--- Exercise inputs Enclosed Below ---

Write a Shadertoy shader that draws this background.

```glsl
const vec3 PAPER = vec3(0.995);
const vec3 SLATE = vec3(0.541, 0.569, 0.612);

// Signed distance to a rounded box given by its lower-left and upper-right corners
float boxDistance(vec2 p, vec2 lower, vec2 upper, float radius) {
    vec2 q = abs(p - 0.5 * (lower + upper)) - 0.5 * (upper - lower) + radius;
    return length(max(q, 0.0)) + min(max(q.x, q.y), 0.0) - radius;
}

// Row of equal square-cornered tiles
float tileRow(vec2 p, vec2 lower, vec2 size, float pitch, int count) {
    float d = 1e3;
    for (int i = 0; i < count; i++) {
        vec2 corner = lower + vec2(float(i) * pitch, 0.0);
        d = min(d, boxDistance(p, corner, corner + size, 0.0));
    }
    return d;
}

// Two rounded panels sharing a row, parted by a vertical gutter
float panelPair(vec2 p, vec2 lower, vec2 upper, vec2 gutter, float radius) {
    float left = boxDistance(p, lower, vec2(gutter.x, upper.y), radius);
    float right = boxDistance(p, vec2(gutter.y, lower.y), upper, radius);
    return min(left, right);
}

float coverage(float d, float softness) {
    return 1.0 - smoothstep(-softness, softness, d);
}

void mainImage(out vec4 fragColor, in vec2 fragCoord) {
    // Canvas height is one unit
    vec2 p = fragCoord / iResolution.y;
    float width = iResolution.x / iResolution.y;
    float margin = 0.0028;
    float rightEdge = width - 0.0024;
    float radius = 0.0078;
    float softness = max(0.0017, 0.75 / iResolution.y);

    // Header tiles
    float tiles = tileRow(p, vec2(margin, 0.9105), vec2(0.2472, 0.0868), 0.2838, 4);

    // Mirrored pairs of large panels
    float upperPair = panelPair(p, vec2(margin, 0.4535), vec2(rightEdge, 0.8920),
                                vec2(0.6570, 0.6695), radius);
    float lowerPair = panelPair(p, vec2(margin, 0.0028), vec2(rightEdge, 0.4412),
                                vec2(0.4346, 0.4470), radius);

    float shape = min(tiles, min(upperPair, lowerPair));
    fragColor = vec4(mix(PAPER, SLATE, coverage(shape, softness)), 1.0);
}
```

--- End of Enclosed Exercise inputs ---

__Activity__. The answer must be every line of the records that holds the string "return".

__Reply__.
    return length(max(q, 0.0)) + min(max(q.x, q.y), 0.0) - radius;
    return d;
    return min(left, right);
    return 1.0 - smoothstep(-softness, softness, d);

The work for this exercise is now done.